**WHAT IS REQUIRED:** Reading through the lines below, count those that include the string "name"; the answer is that number and nothing else.

**SUPPLIED DATA:**
○ ○ ○

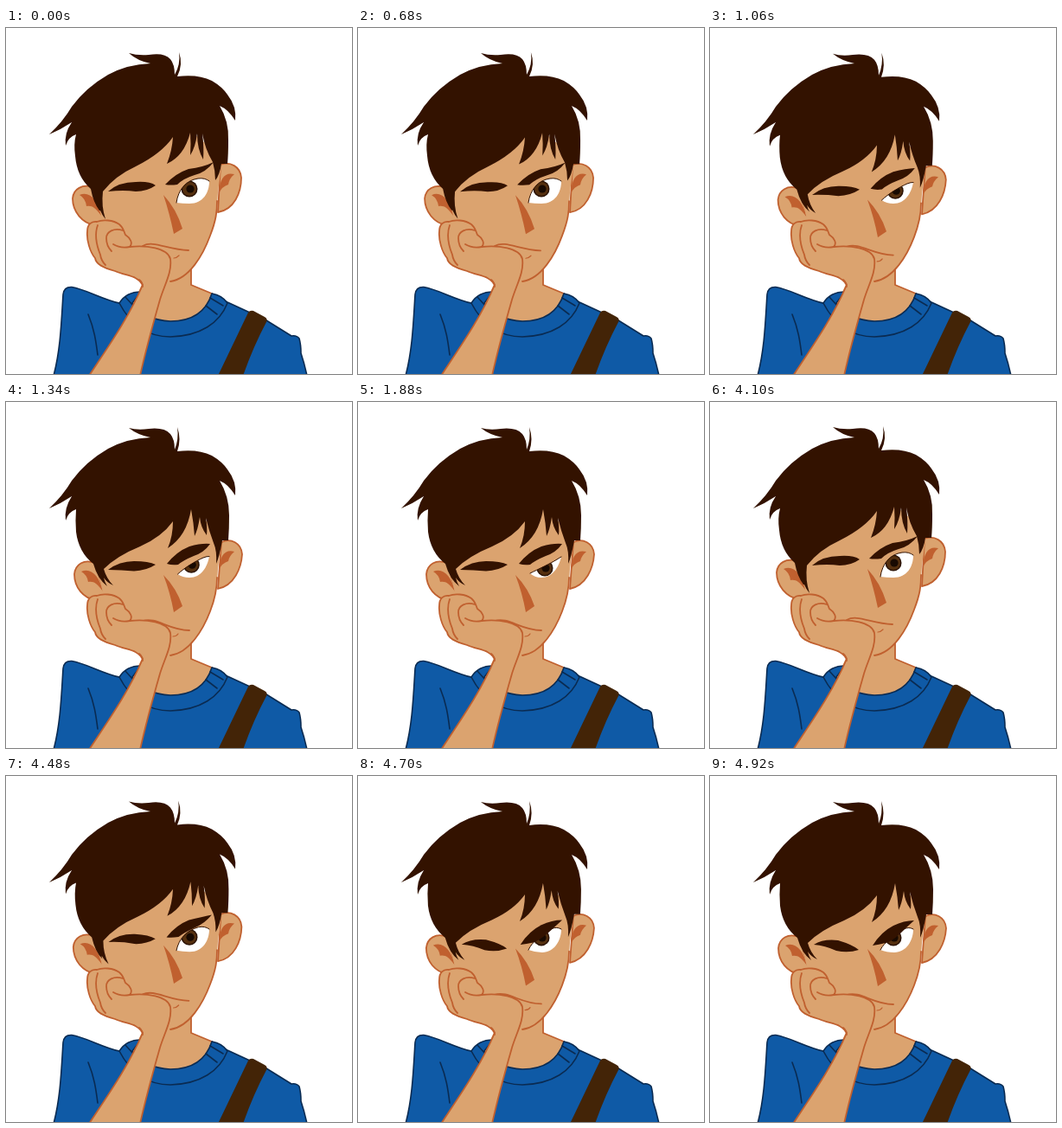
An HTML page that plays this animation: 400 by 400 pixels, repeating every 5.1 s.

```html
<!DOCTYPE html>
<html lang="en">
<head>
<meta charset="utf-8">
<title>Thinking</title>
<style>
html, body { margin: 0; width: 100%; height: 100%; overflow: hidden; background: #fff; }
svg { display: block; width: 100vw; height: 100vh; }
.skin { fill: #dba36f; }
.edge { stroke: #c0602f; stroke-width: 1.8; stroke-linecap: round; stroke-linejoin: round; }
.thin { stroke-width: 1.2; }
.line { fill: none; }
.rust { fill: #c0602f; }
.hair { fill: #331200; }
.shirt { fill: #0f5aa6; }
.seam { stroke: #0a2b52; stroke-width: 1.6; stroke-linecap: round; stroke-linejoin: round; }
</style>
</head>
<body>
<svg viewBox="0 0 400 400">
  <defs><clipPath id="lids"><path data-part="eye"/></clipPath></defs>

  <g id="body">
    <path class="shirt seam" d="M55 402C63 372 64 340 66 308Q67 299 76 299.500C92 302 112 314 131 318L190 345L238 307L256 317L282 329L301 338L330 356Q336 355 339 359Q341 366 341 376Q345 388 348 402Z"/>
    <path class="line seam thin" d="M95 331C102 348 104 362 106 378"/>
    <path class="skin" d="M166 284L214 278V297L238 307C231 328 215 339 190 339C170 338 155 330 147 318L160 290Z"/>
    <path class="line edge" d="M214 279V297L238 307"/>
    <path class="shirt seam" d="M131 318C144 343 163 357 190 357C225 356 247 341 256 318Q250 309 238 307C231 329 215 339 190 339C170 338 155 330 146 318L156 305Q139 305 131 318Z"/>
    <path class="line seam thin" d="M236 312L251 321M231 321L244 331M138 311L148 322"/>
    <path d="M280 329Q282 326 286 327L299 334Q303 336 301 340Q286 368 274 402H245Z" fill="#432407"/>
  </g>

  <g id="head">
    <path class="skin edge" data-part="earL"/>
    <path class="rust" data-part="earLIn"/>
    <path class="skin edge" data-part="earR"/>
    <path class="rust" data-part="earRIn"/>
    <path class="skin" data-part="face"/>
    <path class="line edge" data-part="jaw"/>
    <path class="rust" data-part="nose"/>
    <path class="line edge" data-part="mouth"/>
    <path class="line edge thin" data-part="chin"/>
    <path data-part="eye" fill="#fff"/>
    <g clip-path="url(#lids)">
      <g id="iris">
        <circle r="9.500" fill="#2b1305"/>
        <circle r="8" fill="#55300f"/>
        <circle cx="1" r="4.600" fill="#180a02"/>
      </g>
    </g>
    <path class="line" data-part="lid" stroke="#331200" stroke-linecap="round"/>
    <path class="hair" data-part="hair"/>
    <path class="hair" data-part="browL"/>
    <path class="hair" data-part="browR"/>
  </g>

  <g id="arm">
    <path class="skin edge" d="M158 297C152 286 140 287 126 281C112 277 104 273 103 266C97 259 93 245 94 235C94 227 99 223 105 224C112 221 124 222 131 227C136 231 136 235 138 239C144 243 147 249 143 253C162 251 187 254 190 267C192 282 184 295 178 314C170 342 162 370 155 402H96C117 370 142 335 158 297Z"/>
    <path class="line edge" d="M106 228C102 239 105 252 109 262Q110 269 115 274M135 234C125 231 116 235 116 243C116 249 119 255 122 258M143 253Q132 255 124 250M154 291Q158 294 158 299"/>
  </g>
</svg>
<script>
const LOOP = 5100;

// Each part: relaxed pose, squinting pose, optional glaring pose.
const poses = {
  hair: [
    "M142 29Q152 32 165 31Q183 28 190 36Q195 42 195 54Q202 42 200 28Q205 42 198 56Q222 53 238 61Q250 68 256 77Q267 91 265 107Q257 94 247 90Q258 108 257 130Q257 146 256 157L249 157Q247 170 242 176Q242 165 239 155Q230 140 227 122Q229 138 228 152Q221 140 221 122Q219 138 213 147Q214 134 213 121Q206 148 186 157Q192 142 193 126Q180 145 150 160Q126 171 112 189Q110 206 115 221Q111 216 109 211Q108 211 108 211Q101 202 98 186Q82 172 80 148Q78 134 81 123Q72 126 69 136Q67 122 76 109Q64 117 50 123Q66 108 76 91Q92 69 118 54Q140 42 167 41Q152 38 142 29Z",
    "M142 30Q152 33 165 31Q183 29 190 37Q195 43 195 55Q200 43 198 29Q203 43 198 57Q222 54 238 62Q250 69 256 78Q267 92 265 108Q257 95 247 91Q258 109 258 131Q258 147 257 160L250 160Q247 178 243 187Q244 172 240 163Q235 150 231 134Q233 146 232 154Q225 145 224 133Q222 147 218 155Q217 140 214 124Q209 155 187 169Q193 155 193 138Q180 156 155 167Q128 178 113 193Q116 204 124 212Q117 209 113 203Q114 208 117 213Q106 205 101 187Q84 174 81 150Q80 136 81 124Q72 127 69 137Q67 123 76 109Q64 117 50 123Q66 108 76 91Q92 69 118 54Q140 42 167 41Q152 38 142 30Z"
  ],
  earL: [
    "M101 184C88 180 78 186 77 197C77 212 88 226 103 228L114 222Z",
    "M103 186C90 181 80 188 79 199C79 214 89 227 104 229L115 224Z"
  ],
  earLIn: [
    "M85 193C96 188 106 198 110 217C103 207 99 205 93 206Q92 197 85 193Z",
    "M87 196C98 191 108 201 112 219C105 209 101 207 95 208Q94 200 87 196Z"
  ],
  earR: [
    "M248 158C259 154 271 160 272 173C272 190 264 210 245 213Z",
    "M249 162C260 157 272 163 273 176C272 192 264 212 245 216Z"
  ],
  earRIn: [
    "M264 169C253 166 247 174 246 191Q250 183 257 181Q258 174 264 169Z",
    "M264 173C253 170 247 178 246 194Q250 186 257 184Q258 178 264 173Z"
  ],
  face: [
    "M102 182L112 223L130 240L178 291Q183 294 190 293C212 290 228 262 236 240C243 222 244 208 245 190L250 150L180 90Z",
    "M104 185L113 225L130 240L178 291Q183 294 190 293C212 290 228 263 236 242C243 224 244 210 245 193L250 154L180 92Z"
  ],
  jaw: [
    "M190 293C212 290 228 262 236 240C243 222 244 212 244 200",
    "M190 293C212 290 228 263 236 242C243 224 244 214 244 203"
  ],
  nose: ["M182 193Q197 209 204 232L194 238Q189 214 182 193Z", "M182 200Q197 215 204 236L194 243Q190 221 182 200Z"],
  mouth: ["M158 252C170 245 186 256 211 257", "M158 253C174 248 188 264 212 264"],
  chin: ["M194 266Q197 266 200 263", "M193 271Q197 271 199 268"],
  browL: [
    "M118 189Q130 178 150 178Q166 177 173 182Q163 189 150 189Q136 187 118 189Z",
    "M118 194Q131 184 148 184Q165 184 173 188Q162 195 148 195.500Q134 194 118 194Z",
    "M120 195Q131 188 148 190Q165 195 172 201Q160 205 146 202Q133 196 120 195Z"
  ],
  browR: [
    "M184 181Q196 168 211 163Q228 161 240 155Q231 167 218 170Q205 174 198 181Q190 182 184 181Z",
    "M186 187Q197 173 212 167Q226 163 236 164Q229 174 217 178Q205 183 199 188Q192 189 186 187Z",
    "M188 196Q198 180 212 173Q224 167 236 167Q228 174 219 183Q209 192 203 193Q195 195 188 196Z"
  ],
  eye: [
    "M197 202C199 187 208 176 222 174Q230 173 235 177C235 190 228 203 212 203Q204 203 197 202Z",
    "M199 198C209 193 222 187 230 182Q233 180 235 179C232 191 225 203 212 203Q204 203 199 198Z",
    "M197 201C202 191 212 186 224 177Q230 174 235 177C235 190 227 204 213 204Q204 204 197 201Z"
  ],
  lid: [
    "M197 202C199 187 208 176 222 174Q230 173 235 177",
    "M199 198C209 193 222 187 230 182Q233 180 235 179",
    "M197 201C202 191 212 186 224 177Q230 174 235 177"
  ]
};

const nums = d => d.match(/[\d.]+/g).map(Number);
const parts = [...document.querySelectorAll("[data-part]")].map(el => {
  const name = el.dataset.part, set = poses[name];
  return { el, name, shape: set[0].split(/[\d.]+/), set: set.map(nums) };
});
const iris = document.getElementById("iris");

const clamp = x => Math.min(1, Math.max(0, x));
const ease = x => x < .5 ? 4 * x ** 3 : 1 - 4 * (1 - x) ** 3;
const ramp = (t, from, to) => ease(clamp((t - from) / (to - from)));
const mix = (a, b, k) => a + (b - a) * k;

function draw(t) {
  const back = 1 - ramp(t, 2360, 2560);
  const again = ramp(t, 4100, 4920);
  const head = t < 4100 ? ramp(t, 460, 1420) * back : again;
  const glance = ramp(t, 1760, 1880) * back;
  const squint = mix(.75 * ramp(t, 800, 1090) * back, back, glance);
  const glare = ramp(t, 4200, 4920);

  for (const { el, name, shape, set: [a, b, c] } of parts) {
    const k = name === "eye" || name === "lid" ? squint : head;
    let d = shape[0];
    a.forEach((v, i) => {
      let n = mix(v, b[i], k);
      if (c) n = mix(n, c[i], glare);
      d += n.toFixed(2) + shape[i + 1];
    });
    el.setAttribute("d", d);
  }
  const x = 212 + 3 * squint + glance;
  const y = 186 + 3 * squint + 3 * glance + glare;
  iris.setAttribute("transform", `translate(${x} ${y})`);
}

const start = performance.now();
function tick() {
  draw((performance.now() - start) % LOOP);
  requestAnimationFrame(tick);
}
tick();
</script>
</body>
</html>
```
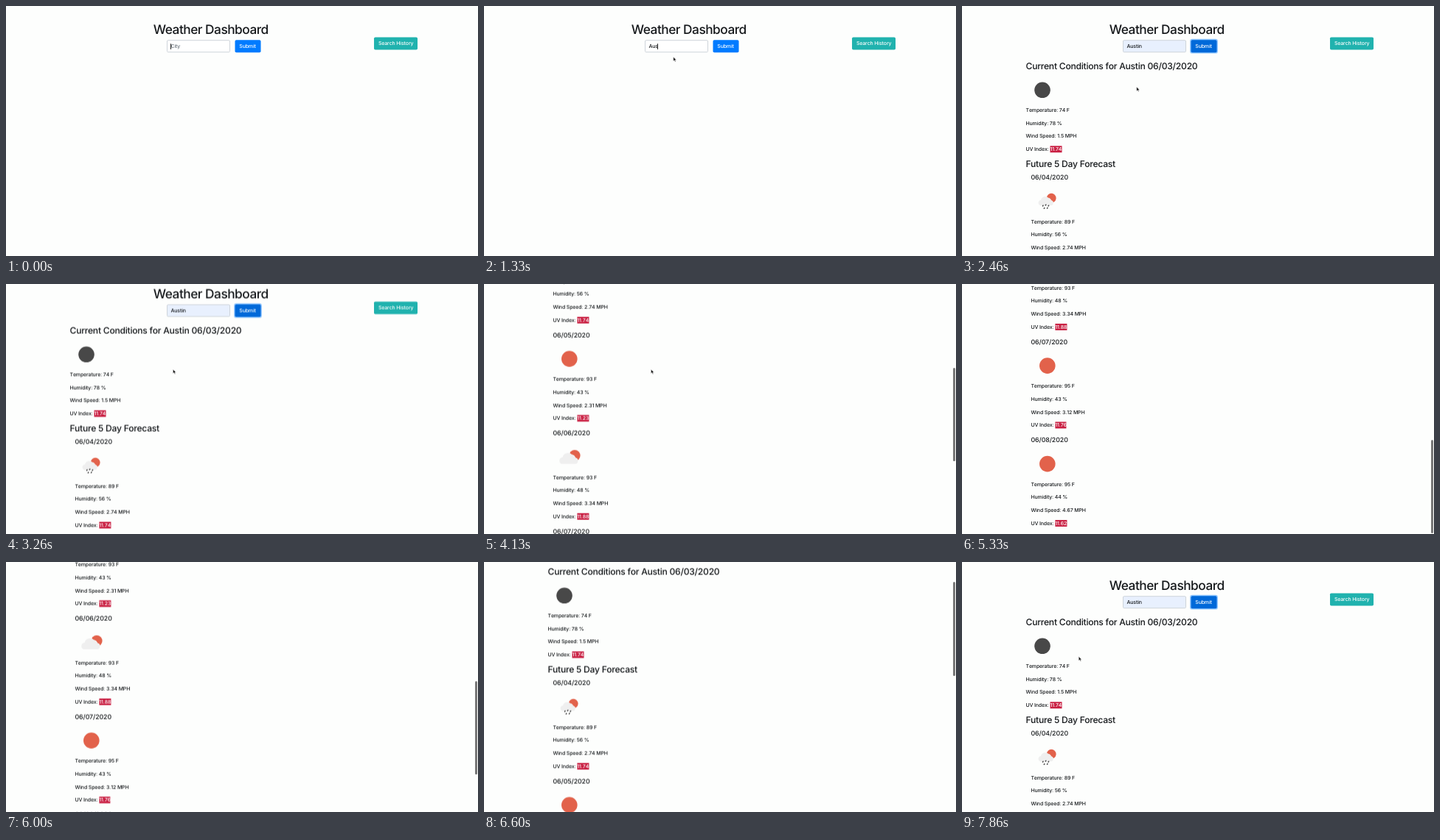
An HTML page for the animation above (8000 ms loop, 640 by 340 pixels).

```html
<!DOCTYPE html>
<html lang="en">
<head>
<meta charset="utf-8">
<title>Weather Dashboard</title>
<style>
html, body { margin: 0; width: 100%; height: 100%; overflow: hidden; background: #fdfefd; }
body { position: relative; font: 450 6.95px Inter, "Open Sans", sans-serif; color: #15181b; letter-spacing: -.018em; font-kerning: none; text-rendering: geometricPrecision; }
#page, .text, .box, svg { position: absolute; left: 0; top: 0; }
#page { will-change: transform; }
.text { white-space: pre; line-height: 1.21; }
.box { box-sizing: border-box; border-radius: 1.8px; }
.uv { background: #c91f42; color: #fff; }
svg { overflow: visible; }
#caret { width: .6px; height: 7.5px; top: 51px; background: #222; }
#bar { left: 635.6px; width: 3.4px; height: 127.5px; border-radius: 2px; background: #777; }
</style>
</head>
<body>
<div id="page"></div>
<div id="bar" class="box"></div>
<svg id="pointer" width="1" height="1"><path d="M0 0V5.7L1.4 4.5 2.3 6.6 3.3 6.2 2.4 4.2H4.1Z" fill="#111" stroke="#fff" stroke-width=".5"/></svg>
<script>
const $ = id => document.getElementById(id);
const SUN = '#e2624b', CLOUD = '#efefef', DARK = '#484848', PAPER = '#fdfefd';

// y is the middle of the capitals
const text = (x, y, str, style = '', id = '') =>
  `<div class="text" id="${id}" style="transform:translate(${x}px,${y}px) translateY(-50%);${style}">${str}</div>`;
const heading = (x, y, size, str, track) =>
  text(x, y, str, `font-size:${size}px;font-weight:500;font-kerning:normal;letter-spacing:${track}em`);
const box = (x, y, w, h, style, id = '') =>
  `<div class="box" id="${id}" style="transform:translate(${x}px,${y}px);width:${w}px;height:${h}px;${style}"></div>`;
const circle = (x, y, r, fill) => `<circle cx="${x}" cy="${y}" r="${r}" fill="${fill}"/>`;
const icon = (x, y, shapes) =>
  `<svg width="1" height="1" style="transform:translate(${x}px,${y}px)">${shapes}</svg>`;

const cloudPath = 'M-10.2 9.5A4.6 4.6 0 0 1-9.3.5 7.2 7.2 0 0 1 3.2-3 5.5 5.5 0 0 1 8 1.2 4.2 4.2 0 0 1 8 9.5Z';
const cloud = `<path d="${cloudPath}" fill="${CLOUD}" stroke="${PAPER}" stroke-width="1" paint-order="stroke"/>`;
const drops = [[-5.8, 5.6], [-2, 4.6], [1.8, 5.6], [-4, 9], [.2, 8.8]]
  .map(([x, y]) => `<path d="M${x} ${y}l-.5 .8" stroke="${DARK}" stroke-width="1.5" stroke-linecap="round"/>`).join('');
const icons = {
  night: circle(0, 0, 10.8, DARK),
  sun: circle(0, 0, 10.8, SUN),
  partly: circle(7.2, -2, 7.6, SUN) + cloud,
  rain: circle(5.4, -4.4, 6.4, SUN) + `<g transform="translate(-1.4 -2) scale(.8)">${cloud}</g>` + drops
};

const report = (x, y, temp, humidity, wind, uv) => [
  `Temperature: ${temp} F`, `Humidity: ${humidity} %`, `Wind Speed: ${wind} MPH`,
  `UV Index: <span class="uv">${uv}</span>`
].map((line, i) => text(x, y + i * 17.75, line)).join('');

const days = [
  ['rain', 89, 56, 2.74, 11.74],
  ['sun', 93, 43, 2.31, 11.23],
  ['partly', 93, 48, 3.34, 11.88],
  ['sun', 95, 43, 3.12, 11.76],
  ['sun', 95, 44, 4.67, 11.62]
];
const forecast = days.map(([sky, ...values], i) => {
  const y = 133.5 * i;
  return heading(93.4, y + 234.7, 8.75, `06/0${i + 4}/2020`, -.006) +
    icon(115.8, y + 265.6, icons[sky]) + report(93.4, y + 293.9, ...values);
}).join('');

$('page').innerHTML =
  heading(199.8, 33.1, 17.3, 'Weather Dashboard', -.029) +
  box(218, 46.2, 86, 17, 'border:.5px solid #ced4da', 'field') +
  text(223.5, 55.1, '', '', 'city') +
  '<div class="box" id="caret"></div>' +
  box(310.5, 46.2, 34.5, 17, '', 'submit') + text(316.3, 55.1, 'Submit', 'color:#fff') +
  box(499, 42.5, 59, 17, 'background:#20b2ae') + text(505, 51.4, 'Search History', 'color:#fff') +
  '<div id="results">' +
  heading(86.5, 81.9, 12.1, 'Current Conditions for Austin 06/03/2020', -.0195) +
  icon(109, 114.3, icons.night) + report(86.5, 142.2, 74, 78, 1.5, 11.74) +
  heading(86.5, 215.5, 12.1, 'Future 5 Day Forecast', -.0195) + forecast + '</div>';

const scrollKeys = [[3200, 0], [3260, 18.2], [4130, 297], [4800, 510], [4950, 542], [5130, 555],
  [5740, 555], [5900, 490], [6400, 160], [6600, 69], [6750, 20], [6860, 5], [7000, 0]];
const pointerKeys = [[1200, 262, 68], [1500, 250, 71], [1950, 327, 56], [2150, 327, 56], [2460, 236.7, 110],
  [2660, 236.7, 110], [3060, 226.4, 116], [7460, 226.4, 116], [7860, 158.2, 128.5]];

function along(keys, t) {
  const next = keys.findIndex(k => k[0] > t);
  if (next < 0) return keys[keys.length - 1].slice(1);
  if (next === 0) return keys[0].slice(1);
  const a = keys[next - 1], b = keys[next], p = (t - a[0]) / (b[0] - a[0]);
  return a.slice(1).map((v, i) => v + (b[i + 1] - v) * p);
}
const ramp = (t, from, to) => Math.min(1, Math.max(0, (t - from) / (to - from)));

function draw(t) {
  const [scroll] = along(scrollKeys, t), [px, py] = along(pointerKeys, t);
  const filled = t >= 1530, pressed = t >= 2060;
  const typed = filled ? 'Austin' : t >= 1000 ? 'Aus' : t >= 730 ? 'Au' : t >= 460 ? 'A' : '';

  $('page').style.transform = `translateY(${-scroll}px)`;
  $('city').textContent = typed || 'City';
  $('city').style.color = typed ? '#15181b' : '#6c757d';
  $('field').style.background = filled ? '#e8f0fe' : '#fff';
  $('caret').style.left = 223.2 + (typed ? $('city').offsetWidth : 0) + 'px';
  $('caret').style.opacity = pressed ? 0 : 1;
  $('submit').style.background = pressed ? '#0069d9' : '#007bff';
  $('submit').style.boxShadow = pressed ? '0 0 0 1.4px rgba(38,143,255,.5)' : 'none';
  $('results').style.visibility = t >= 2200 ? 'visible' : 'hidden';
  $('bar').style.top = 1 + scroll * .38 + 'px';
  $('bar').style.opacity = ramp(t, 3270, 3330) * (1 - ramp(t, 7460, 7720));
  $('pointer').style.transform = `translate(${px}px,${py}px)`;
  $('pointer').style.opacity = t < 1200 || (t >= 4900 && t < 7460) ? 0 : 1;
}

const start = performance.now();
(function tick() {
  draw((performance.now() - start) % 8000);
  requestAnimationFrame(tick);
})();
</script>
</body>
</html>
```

○ ○ ○

**ANSWER BOX:** 4